Data START

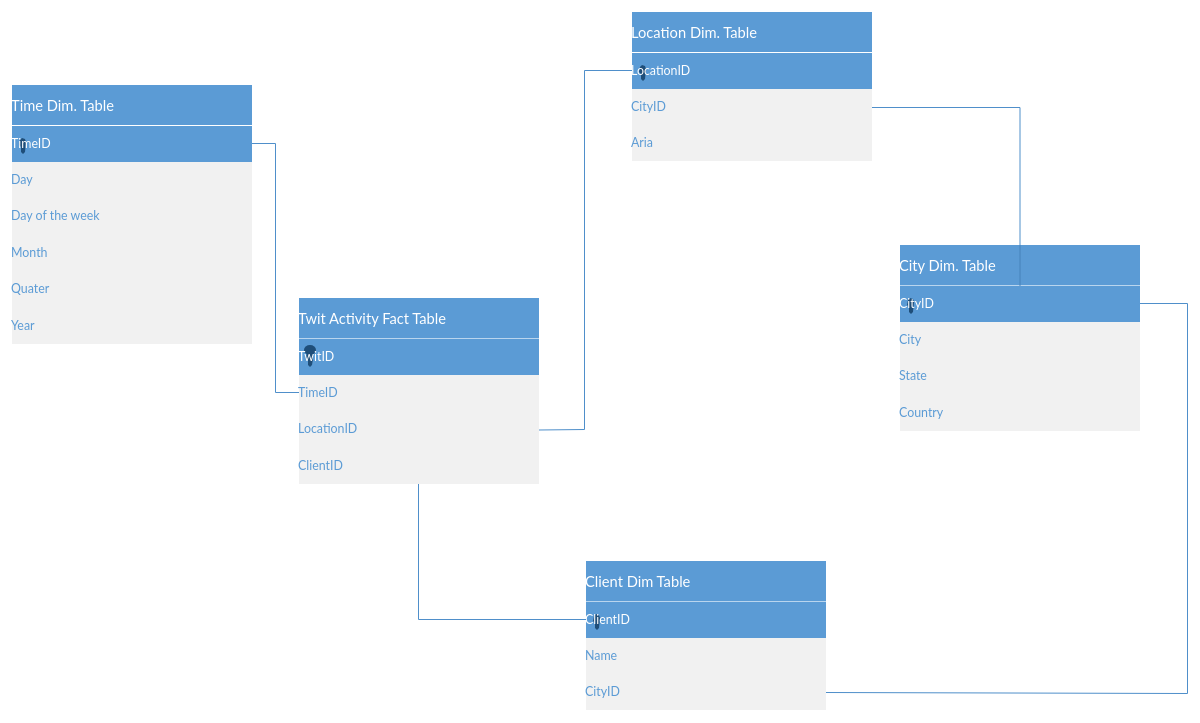
<!DOCTYPE html>
<html lang="en">
<head>
<meta charset="utf-8">
<title>Twit activity snowflake schema</title>
<style>
:root {
  --blue: #5b9bd5;
  --line: #4f8fca;
  --key: #1f4e79;
  --panel: #f1f1f1;
  --divider: #b9d5ee;
}
* { box-sizing: border-box; margin: 0; padding: 0; }
body { width: 1200px; height: 723px; overflow: hidden; background: #fff; }
.schema {
  position: relative; width: 1200px; height: 723px; overflow: hidden;
  font-family: Lato, "Open Sans", sans-serif; font-size: 12.4px; line-height: 1;
}
.table {
  position: absolute; width: 240px;
  display: flex; flex-direction: column;
  background: var(--panel); color: var(--blue);
}
.table h2, .table li { display: flex; align-items: center; white-space: nowrap; text-indent: -1px; }
.table h2 {
  flex: 0 0 41px; background: var(--blue); color: #fff;
  border-bottom: 1px solid var(--divider);
  font-size: 14.7px; font-weight: 400;
}
.table ul { flex: 1; display: flex; flex-direction: column; list-style: none; }
.table li { flex: 1; }
.table .primary { position: relative; flex: 0 0 36px; background: var(--blue); color: #fff; }
.primary svg { position: absolute; left: 0; top: 0; }
.primary span { position: relative; }
.time { left: 12px; top: 85px; height: 259px; }
.location { left: 632px; top: 12px; height: 149px; }
.time h2, .location h2 { border-bottom-color: #fff; }
.twit { left: 299px; top: 298px; height: 186px; }
.city { left: 900px; top: 245px; height: 186px; }
.client { left: 586px; top: 561px; height: 149px; }
.connectors { position: absolute; left: 0; top: 0; fill: none; stroke: var(--line); }
.connectors .overlap { stroke: #4682ba; }
</style>
</head>
<body>
<main class="schema">
  <svg width="0" height="0" style="position:absolute" aria-hidden="true">
    <defs>
      <path id="key-shaft" fill="var(--key)" d="M8 14 L10 12 L13 13 L14 16 L13 26 L11 28 L9 26 L9 21 L7 19 Z"/>
      <g id="key-full" fill="var(--key)">
        <ellipse cx="11" cy="11" rx="6" ry="5"/>
        <path d="M8 13 H14 V20 L13 26 L11 28 L9 26 V21 L7 19 Z"/>
      </g>
    </defs>
  </svg>

  <section class="table time">
    <h2>Time Dim. Table</h2>
    <ul>
      <li class="primary"><svg width="24" height="36" aria-hidden="true"><use href="#key-shaft"/></svg><span>TimeID</span></li>
      <li>Day</li>
      <li>Day of the week</li>
      <li>Month</li>
      <li>Quater</li>
      <li>Year</li>
    </ul>
  </section>

  <section class="table location">
    <h2>Location Dim. Table</h2>
    <ul>
      <li class="primary"><svg width="24" height="36" aria-hidden="true"><use href="#key-shaft"/></svg><span>LocationID</span></li>
      <li>CityID</li>
      <li>Aria</li>
    </ul>
  </section>

  <section class="table twit">
    <h2>Twit Activity Fact Table</h2>
    <ul>
      <li class="primary"><svg width="24" height="36" aria-hidden="true"><use href="#key-full"/></svg><span>TwitID</span></li>
      <li>TimeID</li>
      <li>LocationID</li>
      <li>ClientID</li>
    </ul>
  </section>

  <section class="table city">
    <h2>City Dim. Table</h2>
    <ul>
      <li class="primary"><svg width="24" height="36" aria-hidden="true"><use href="#key-shaft"/></svg><span>CityID</span></li>
      <li>City</li>
      <li>State</li>
      <li>Country</li>
    </ul>
  </section>

  <section class="table client">
    <h2>Client Dim Table</h2>
    <ul>
      <li class="primary"><svg width="24" height="36" aria-hidden="true"><use href="#key-shaft"/></svg><span>ClientID</span></li>
      <li>Name</li>
      <li>CityID</li>
    </ul>
  </section>

  <svg class="connectors" width="1200" height="723" viewBox="0 0 1200 723" aria-hidden="true">
    <polyline points="252,143.5 275.5,143.5 275.5,392.5 299,392.5"/>
    <polyline points="539,430 584.5,429.5 584.5,70.5 632,70.5"/>
    <polyline points="872,107.5 1020,107.5 1020,245"/>
    <line class="overlap" x1="1020" y1="245" x2="1020" y2="286"/>
    <polyline points="418.5,484 418.5,619.5 586,619.5"/>
    <polyline points="1140,303.5 1187.5,303.5 1187.5,693.5 826,692.5"/>
  </svg>
</main>
</body>
</html>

Data END

◆ How to complete this task
Restate the data above word for word. Do not include the images.

◆ Answer for this exercise
<!DOCTYPE html>
<html lang="en">
<head>
<meta charset="utf-8">
<title>Twit activity snowflake schema</title>
<style>
:root {
  --blue: #5b9bd5;
  --line: #4f8fca;
  --key: #1f4e79;
  --panel: #f1f1f1;
  --divider: #b9d5ee;
}
* { box-sizing: border-box; margin: 0; padding: 0; }
body { width: 1200px; height: 723px; overflow: hidden; background: #fff; }
.schema {
  position: relative; width: 1200px; height: 723px; overflow: hidden;
  font-family: Lato, "Open Sans", sans-serif; font-size: 12.4px; line-height: 1;
}
.table {
  position: absolute; width: 240px;
  display: flex; flex-direction: column;
  background: var(--panel); color: var(--blue);
}
.table h2, .table li { display: flex; align-items: center; white-space: nowrap; text-indent: -1px; }
.table h2 {
  flex: 0 0 41px; background: var(--blue); color: #fff;
  border-bottom: 1px solid var(--divider);
  font-size: 14.7px; font-weight: 400;
}
.table ul { flex: 1; display: flex; flex-direction: column; list-style: none; }
.table li { flex: 1; }
.table .primary { position: relative; flex: 0 0 36px; background: var(--blue); color: #fff; }
.primary svg { position: absolute; left: 0; top: 0; }
.primary span { position: relative; }
.time { left: 12px; top: 85px; height: 259px; }
.location { left: 632px; top: 12px; height: 149px; }
.time h2, .location h2 { border-bottom-color: #fff; }
.twit { left: 299px; top: 298px; height: 186px; }
.city { left: 900px; top: 245px; height: 186px; }
.client { left: 586px; top: 561px; height: 149px; }
.connectors { position: absolute; left: 0; top: 0; fill: none; stroke: var(--line); }
.connectors .overlap { stroke: #4682ba; }
</style>
</head>
<body>
<main class="schema">
  <svg width="0" height="0" style="position:absolute" aria-hidden="true">
    <defs>
      <path id="key-shaft" fill="var(--key)" d="M8 14 L10 12 L13 13 L14 16 L13 26 L11 28 L9 26 L9 21 L7 19 Z"/>
      <g id="key-full" fill="var(--key)">
        <ellipse cx="11" cy="11" rx="6" ry="5"/>
        <path d="M8 13 H14 V20 L13 26 L11 28 L9 26 V21 L7 19 Z"/>
      </g>
    </defs>
  </svg>

  <section class="table time">
    <h2>Time Dim. Table</h2>
    <ul>
      <li class="primary"><svg width="24" height="36" aria-hidden="true"><use href="#key-shaft"/></svg><span>TimeID</span></li>
      <li>Day</li>
      <li>Day of the week</li>
      <li>Month</li>
      <li>Quater</li>
      <li>Year</li>
    </ul>
  </section>

  <section class="table location">
    <h2>Location Dim. Table</h2>
    <ul>
      <li class="primary"><svg width="24" height="36" aria-hidden="true"><use href="#key-shaft"/></svg><span>LocationID</span></li>
      <li>CityID</li>
      <li>Aria</li>
    </ul>
  </section>

  <section class="table twit">
    <h2>Twit Activity Fact Table</h2>
    <ul>
      <li class="primary"><svg width="24" height="36" aria-hidden="true"><use href="#key-full"/></svg><span>TwitID</span></li>
      <li>TimeID</li>
      <li>LocationID</li>
      <li>ClientID</li>
    </ul>
  </section>

  <section class="table city">
    <h2>City Dim. Table</h2>
    <ul>
      <li class="primary"><svg width="24" height="36" aria-hidden="true"><use href="#key-shaft"/></svg><span>CityID</span></li>
      <li>City</li>
      <li>State</li>
      <li>Country</li>
    </ul>
  </section>

  <section class="table client">
    <h2>Client Dim Table</h2>
    <ul>
      <li class="primary"><svg width="24" height="36" aria-hidden="true"><use href="#key-shaft"/></svg><span>ClientID</span></li>
      <li>Name</li>
      <li>CityID</li>
    </ul>
  </section>

  <svg class="connectors" width="1200" height="723" viewBox="0 0 1200 723" aria-hidden="true">
    <polyline points="252,143.5 275.5,143.5 275.5,392.5 299,392.5"/>
    <polyline points="539,430 584.5,429.5 584.5,70.5 632,70.5"/>
    <polyline points="872,107.5 1020,107.5 1020,245"/>
    <line class="overlap" x1="1020" y1="245" x2="1020" y2="286"/>
    <polyline points="418.5,484 418.5,619.5 586,619.5"/>
    <polyline points="1140,303.5 1187.5,303.5 1187.5,693.5 826,692.5"/>
  </svg>
</main>
</body>
</html>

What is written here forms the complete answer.